__DATASET ENTRIES__:
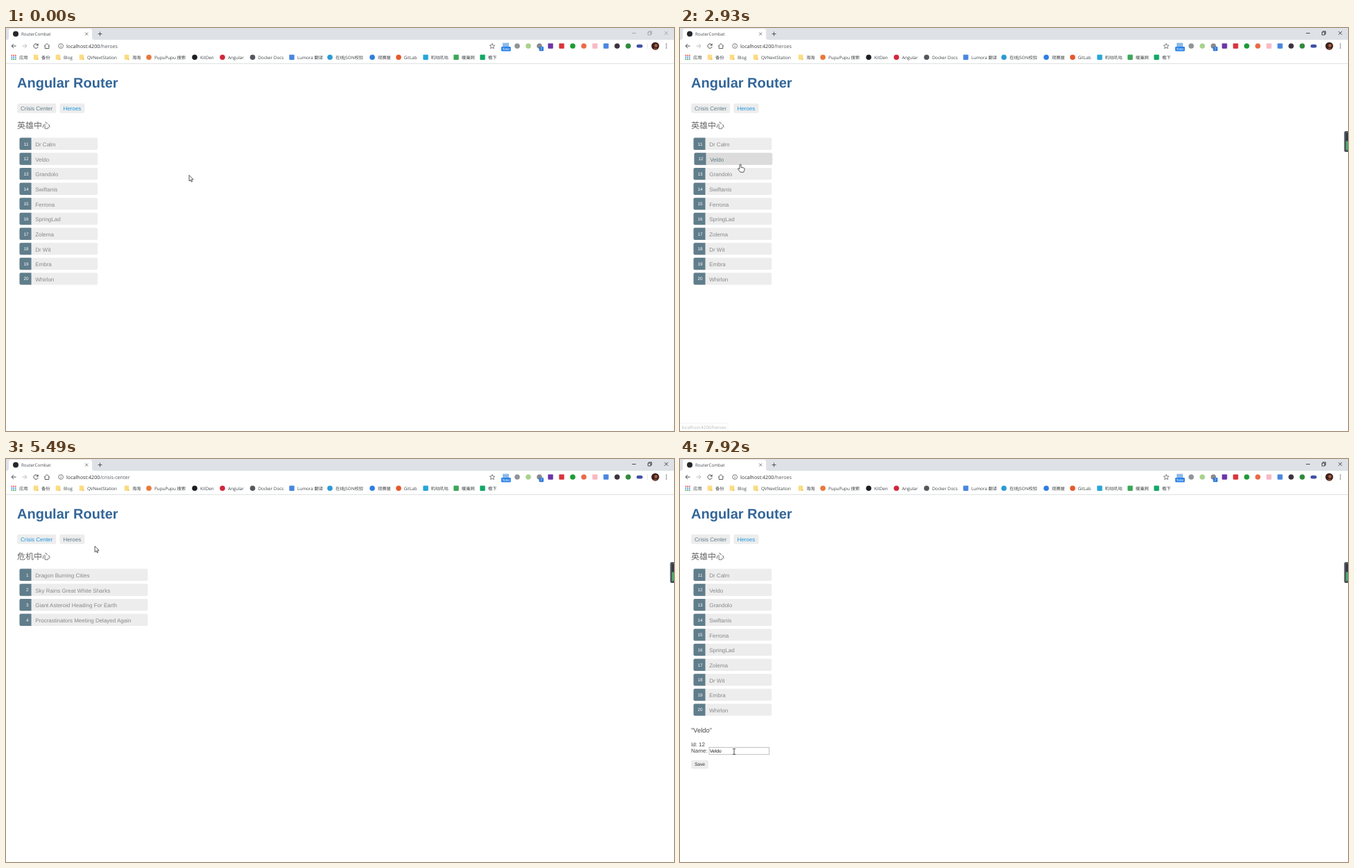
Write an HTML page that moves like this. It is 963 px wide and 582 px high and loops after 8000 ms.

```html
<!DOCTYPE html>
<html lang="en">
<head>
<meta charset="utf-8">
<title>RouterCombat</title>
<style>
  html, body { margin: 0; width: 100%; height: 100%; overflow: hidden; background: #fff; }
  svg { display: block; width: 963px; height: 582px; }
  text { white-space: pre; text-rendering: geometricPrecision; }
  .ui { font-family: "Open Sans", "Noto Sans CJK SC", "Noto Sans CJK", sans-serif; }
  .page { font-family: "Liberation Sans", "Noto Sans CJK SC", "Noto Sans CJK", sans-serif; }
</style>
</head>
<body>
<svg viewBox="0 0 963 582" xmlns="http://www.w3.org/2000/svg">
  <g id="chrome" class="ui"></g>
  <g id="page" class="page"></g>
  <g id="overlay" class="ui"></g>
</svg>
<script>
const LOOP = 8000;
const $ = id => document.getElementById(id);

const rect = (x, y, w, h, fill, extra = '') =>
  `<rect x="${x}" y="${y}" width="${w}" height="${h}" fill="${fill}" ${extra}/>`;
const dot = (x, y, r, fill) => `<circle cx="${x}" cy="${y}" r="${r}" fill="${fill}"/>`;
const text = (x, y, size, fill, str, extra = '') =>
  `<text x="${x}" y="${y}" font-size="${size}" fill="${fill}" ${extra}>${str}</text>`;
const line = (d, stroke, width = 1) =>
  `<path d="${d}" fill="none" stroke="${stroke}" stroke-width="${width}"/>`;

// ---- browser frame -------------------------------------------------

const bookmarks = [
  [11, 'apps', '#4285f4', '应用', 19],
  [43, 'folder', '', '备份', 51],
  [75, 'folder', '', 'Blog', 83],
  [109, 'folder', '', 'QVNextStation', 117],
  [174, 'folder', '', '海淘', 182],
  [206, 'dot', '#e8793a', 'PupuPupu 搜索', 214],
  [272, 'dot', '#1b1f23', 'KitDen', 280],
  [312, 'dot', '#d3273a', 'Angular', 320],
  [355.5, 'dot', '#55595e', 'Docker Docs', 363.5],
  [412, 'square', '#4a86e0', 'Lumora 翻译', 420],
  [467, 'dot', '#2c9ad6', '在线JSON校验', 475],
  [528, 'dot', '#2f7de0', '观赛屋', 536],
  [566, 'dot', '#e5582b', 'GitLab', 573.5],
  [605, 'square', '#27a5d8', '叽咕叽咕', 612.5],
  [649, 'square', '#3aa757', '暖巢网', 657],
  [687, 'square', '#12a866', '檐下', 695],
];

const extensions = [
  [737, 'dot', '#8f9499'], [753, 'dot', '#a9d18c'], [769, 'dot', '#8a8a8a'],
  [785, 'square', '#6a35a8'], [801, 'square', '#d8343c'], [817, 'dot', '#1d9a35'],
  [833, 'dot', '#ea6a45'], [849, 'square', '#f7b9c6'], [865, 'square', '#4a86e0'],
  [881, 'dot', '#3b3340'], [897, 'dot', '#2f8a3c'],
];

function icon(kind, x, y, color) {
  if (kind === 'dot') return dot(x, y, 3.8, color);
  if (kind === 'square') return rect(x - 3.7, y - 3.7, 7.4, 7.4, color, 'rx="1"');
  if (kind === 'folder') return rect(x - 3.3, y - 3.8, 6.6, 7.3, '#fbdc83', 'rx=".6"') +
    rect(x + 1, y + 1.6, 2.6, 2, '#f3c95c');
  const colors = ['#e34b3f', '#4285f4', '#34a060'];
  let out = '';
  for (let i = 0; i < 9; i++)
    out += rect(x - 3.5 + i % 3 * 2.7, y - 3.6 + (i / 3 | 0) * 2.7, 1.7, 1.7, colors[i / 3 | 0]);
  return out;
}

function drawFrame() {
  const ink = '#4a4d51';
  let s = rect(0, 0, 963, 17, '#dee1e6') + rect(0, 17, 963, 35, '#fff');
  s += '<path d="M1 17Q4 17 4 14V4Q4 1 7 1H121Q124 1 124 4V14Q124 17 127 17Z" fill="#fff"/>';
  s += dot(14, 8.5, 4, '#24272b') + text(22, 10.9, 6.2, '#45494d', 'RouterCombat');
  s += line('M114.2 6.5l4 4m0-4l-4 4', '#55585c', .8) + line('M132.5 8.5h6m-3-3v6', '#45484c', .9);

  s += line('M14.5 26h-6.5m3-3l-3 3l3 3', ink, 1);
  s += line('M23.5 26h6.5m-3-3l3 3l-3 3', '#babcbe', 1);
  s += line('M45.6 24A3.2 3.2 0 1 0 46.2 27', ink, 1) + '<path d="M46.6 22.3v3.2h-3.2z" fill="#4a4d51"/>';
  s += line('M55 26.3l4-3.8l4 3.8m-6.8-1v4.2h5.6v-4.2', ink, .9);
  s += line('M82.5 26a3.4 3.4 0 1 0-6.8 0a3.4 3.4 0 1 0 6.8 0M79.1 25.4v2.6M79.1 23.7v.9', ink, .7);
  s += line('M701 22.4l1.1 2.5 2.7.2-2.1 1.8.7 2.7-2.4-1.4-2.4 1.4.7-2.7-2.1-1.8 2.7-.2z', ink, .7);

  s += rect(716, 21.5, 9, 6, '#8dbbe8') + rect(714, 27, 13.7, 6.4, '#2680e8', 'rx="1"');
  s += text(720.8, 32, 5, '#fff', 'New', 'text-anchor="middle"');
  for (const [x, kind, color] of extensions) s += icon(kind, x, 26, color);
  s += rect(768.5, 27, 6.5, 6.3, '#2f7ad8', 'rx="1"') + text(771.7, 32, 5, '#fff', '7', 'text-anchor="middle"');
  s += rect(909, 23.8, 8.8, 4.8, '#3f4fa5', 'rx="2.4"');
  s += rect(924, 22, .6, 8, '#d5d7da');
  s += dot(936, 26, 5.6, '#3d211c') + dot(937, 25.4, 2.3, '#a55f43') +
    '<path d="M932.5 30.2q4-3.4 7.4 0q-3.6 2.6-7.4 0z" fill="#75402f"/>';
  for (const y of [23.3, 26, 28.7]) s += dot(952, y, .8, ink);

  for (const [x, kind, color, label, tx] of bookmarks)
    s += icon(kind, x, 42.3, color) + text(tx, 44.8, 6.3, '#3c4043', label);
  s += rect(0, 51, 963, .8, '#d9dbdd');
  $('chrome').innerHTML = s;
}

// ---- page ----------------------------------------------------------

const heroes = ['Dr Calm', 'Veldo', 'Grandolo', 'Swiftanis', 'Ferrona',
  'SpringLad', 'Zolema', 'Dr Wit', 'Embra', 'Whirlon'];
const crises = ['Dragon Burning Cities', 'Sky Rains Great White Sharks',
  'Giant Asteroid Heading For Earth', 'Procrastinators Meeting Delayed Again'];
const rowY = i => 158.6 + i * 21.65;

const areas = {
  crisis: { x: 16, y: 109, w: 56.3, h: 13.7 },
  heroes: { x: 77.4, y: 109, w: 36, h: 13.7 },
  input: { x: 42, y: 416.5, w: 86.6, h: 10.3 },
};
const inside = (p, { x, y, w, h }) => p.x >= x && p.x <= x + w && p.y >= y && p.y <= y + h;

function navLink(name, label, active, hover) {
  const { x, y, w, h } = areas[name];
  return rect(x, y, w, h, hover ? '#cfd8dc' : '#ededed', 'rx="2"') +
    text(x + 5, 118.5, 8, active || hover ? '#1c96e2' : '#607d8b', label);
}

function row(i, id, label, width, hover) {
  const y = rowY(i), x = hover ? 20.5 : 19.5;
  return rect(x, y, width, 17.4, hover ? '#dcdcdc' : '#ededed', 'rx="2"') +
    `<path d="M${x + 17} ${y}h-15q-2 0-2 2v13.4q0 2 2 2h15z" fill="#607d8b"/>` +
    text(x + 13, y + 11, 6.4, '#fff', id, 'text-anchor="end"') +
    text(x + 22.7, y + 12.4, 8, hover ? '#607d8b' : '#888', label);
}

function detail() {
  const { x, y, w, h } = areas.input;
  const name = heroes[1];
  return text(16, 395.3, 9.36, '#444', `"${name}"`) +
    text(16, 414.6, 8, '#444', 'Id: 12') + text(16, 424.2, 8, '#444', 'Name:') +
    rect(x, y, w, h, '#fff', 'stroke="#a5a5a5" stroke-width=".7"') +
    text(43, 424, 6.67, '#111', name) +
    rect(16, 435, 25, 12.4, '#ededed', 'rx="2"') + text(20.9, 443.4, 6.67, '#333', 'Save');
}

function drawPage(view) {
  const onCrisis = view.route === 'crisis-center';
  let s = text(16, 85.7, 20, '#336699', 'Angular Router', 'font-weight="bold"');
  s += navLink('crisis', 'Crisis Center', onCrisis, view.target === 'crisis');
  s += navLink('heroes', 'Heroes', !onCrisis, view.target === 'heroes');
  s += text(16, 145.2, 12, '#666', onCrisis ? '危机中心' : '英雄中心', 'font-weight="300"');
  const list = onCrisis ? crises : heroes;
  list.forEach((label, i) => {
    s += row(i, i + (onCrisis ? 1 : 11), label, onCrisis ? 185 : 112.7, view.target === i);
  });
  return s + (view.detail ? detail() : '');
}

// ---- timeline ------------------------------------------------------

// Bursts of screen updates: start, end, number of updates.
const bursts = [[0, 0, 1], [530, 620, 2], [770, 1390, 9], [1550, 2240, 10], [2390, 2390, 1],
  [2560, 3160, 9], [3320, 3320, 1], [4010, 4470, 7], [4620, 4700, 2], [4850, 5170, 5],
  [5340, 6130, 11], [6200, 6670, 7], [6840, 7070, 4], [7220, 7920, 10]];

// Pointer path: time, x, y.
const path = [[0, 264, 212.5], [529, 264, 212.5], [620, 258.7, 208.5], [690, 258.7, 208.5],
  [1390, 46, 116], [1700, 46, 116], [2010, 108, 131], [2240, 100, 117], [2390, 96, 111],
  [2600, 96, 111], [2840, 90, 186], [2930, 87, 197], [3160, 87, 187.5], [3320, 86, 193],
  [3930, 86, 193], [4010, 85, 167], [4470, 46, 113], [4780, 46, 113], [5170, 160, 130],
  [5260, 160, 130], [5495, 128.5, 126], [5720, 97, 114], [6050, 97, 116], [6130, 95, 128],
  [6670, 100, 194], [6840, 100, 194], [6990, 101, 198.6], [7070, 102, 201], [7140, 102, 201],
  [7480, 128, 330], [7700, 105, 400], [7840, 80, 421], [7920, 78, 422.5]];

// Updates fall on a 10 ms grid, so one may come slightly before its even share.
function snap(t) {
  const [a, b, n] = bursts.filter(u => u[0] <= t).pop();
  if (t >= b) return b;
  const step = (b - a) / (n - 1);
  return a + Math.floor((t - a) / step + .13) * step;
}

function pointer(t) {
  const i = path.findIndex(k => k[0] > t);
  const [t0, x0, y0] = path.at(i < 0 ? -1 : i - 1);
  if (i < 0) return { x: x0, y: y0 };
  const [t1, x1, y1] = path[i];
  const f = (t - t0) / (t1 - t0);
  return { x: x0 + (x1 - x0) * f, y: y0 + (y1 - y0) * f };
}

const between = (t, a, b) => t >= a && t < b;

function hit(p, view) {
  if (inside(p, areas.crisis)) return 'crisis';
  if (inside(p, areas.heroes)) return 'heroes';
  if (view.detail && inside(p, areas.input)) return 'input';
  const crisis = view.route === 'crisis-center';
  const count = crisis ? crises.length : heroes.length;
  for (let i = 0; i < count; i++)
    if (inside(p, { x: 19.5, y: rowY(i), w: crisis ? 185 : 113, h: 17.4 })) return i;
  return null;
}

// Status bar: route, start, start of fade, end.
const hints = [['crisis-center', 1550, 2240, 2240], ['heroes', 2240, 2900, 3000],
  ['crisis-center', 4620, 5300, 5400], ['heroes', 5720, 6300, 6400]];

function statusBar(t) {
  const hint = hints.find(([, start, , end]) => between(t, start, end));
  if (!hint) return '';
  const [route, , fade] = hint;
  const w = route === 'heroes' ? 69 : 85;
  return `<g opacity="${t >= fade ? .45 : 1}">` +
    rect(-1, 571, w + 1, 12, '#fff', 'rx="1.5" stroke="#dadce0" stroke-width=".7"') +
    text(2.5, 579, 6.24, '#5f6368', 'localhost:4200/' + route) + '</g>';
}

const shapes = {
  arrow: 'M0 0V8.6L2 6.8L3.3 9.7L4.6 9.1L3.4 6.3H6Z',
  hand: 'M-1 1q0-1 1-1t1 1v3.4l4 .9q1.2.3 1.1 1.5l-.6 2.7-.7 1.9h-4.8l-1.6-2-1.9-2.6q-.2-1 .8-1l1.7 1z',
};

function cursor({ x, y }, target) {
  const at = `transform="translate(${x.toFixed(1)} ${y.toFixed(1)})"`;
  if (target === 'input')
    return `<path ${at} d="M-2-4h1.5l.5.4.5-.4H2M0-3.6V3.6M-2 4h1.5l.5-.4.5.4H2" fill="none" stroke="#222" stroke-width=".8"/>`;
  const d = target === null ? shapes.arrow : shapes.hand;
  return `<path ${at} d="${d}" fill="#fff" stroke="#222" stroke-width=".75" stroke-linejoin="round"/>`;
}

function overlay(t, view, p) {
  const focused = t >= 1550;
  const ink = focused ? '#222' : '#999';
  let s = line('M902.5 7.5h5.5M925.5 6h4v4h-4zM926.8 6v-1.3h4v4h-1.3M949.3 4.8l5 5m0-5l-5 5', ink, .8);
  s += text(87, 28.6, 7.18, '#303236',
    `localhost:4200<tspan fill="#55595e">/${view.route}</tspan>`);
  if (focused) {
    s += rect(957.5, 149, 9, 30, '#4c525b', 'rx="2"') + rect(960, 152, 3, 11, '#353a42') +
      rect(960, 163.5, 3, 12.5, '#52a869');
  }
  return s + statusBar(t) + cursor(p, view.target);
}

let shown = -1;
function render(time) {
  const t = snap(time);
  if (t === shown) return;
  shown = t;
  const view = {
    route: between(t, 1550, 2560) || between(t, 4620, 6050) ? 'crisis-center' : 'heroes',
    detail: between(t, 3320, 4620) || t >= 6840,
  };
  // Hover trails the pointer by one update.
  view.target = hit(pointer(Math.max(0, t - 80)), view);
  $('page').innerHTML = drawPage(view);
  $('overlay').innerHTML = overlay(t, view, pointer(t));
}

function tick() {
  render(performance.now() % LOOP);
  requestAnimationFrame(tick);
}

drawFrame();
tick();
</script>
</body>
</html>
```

__EXERCISE DESCRIPTION__:
Nothing but a number is asked for: how many lines of the records contain the word "folder"?

__SOLUTION__:
5